You have heard that you can network your way into a job and this video will explain how your resume will help you do it. The relationship between networking and your resume and how to use a resume to boost your confidence when networking will be discussed by career strategist and resume expert Stacey Gordon.
- At some point in your career, and probably very recently, you may have uttered the phrase, "Networking doesn't work," and you may be right, with the exception of a few missing words. Networking doesn't work overnight. Networking doesn't work if you're socializing and not networking. Networking doesn't work if you don't show up. Networking doesn't work if you don't speak up, which you're probably wondering what networking has to do with writing a resume, so I'm going to dive right in.

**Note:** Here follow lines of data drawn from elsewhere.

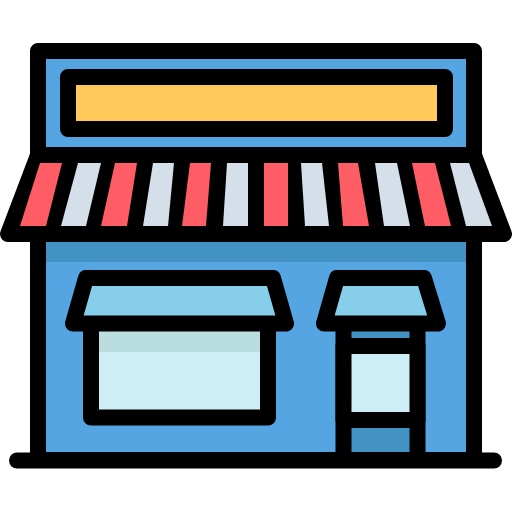
<!DOCTYPE html>
<html lang="en">
<head>
<meta charset="utf-8">
<title>Shop front icon</title>
<style>
:root{--ink:#000;--wall:#54a5e1;--wall-shade:#4392c4;--sign:#ffc95c;--red:#ff5d65;--pale:#d5dfea;--canopy:#86cee9;--glass:#cdeef7;--glass-shade:#badde0}
html,body{margin:0;background:#fff;overflow:hidden}
svg{display:block;width:512px;height:512px}
.outline{stroke:var(--ink);stroke-width:16;stroke-linejoin:round;stroke-linecap:round}
.wall{fill:var(--wall)}
.shade{fill:var(--wall-shade)}
.sign{fill:var(--sign)}
.awning{fill:var(--ink)}
.red{fill:var(--red)}
.pale{fill:var(--pale)}
.canopy{fill:var(--canopy)}
.glass{fill:var(--glass)}
.glass-shade{fill:var(--glass-shade)}
</style>
</head>
<body>
<svg viewBox="0 0 512 512" role="img" aria-label="Shop front with striped awning">
  <g id="building">
    <rect class="wall outline" x="38" y="51" width="436" height="409"/>
    <rect class="shade" x="46" y="240" width="420" height="22"/>
    <rect class="sign outline" x="68" y="77" width="377" height="52"/>
  </g>
  <g id="awning">
    <polygon class="awning outline" points="38,155 474,155 504,234 8,234"/>
    <g class="red">
      <polygon points="40,163 62,163 46,226 20,226"/>
      <polygon points="115,163 137,163 127,226 101,226"/>
      <polygon points="190,163 211,163 206,226 182,226"/>
      <polygon points="264,163 288,163 288,226 264,226"/>
      <polygon points="338,163 358,163 369,226 343,226"/>
      <polygon points="412,163 435,163 451,226 425,226"/>
    </g>
    <g class="pale">
      <polygon points="78,163 101,163 86,226 61,226"/>
      <polygon points="153,163 174,163 168,226 143,226"/>
      <polygon points="227,163 248,163 248,226 223,226"/>
      <polygon points="301,163 322,163 329,226 305,226"/>
      <polygon points="375,163 397,163 410,226 384,226"/>
      <polygon points="450,163 469,163 492,226 466,226"/>
    </g>
  </g>
  <g id="window">
    <rect class="glass outline" x="91" y="323" width="177" height="94.5"/>
    <rect class="glass-shade" x="99" y="331" width="161" height="21"/>
    <polygon class="canopy outline" points="86,278 273,278 286,323.5 73,323.5"/>
  </g>
  <g id="door">
    <rect class="shade outline" x="343.5" y="323" width="74" height="137"/>
    <rect class="glass outline" x="343.5" y="346" width="74" height="74"/>
    <polygon class="canopy outline" points="337,278 424,278 438,323.5 324,323.5"/>
  </g>
  <line id="ground" class="outline" x1="17" y1="460.5" x2="494" y2="460.5"/>
</svg>
</body>
</html>
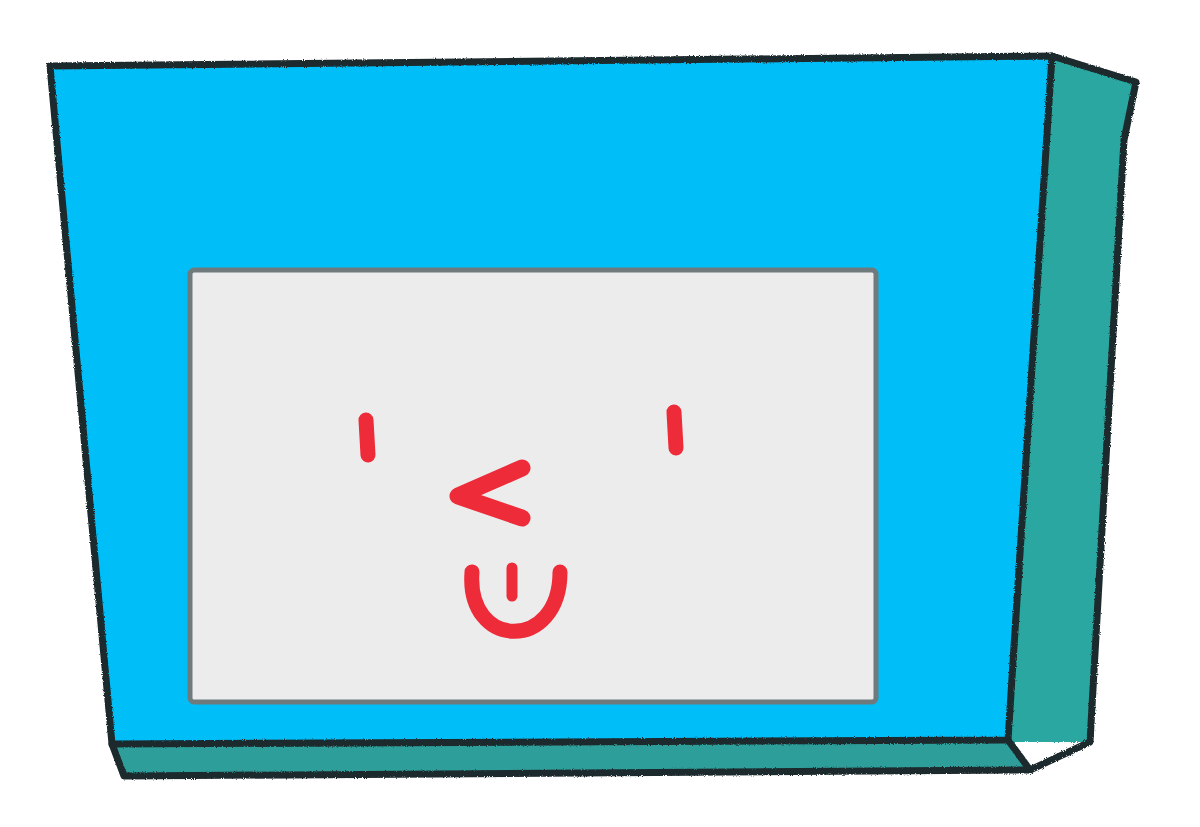
<!DOCTYPE html>
<html lang="en">
<head>
<meta charset="utf-8">
<title>Blue Box Buddy</title>
<style>
  :root {
    --paper: #ffffff;
    --box-front: #00bff8;
    --box-side: #2aa7a0;
    --box-bottom: #2f9e9a;
    --outline: #1d2b2e;
    --screen: #ececec;
    --screen-edge: #6f7a7c;
    --face: #ee2b38;
  }
  html, body {
    margin: 0;
    padding: 0;
    overflow: hidden;
    background: var(--paper);
  }
  .canvas {
    width: 1200px;
    height: 827px;
    position: relative;
    overflow: hidden;
    background: var(--paper);
  }
  .box-buddy {
    display: block;
    width: 1200px;
    height: 827px;
  }
  .box-front { fill: var(--box-front); }
  .box-side { fill: var(--box-side); }
  .box-bottom { fill: var(--box-bottom); }
  .box-outline {
    fill: none;
    stroke: var(--outline);
    stroke-width: 7;
    stroke-linejoin: round;
    stroke-linecap: round;
  }
  .screen {
    fill: var(--screen);
    stroke: var(--screen-edge);
    stroke-width: 5;
    stroke-linejoin: round;
  }
  .face-stroke {
    fill: none;
    stroke: var(--face);
    stroke-linecap: round;
    stroke-linejoin: round;
  }
</style>
</head>
<body>
<main class="canvas">
  <svg class="box-buddy" viewBox="0 0 1200 827" role="img" aria-label="Blue box character with a smiling face on its screen">
    <defs>
      <filter id="pencil-edge" x="-5%" y="-5%" width="110%" height="110%">
        <feTurbulence type="fractalNoise" baseFrequency="0.9" numOctaves="2" seed="4" result="grain"/>
        <feDisplacementMap in="SourceGraphic" in2="grain" scale="3"/>
      </filter>
    </defs>

    <g class="box-body" filter="url(#pencil-edge)">
      <polygon class="box-side" points="1050,58 1136,82 1124,140 1090,742 1008,742"/>
      <polygon class="box-bottom" points="112,742 1008,738 1030,770 124,776"/>
      <polygon class="box-front" points="50,66 1052,56 1008,740 112,744"/>

      <path class="box-outline" d="M50,66 L1052,56 L1136,82 L1124,140 L1090,742 L1030,770 L124,776 L112,744 Z"/>
      <path class="box-outline" d="M1052,56 L1008,740 L112,744"/>
      <path class="box-outline" d="M1008,740 L1030,770"/>
    </g>

    <rect class="screen" x="190" y="270" width="686" height="432" rx="4"/>

    <g class="face">
      <line class="face-stroke" x1="366" y1="420" x2="368" y2="455" stroke-width="15"/>
      <line class="face-stroke" x1="674" y1="412" x2="676" y2="448" stroke-width="15"/>
      <polyline class="face-stroke" points="522,468 458,496 522,518" stroke-width="17"/>
      <path class="face-stroke" d="M472,572 C466,650 560,652 560,572" stroke-width="15"/>
      <path class="face-stroke" d="M512,568 L512,596" stroke-width="11"/>
    </g>
  </svg>
</main>
</body>
</html>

The resume itself actually has no place in networking. You don't want to be that person at a networking event waving your resume around. It makes you look a little desperate and more than likely, the person you meet at a networking event will not be the person that needs your resume, but if you network correctly, and yes, there is a right and a wrong way to do it, you will find opportunities to send a resume as a followup. That followup needs to happen within hours of the initial encounter.
However, you cannot send a resume if you don't already have one created, which leads me back to the importance of being prepared. A few years ago, I wrote an article for Forbes.com about networking, which mentioned a study that showed that 56 percent of unemployed people learn about their current job through networking. More importantly, they reported being more satisfied with the job they landed, enjoyed higher incomes, and were more likely to be in a job that was created especially for them than those who didn't network.
Networking will help you find those opportunities to submit your resume, but your resume will help you steer the conversation where you need it to go. You can use your resume like a road map so that when you are meeting people and explaining what you're looking for in your next job, you can stay on message. This way, when the person receives your resume after speaking to you, they aren't wondering who on Earth that person was they met the night before because after looking at your resume, you couldn't possibly be the same person.
Using your resume as a guide for conversations helps present you as a cohesive person with a game plan. It helps you remain confident in your abilities because you know exactly what it is you're looking for, and, you can use your resume as a script. Of course, you will not recite verbatim from your resume, but if you use your career goal as a guide, it will be easier for you to pin point the people you need to meet with while networking and you will appear as a confident professional who knows what they want.
An added bonus is talking about yourself while networking is an excellent way to prepare yourself for the inevitable interviews that will be coming your way.
Stacey A. Gordon, cofounder of Career Incubator, has made it her life's work to help others find the jobs and build the careers of their dreams. In this course, she walks through the basics of resume writing for job seekers, as well as a few extra job search basics such as following up, sending thank-you notes, and identifying companies to work for and determining fit.
Stacey explains what you should include on your resume, what to exclude, and how to craft your resume to showcase your talents and best qualities. Using practical resume examples, Stacey walks through choosing the right resume format, tailoring the information to match job requirements, and writing alternative resumes that include industry-specific information. Last, Stacey shows you how to deal with some common sore spots—like job hopping, lack of experience, or large unemployment gaps—while concentrating on your experience.
- Writing an objective statement
- Adding a summary of skills
- Showcasing your professional work
- Presenting your education
- Customizing your contact information
- Tailoring your resume to fit a job
- Upgrading your resume
- Choosing a resume layout
- Writing resumes for marketing, entertainment, and design jobs
- Handling career gaps and job changes
- Standing out and following up with employers
- Using a resume effectively
- Determining fit at a prospective job
- Finding contacts at companies you want to work for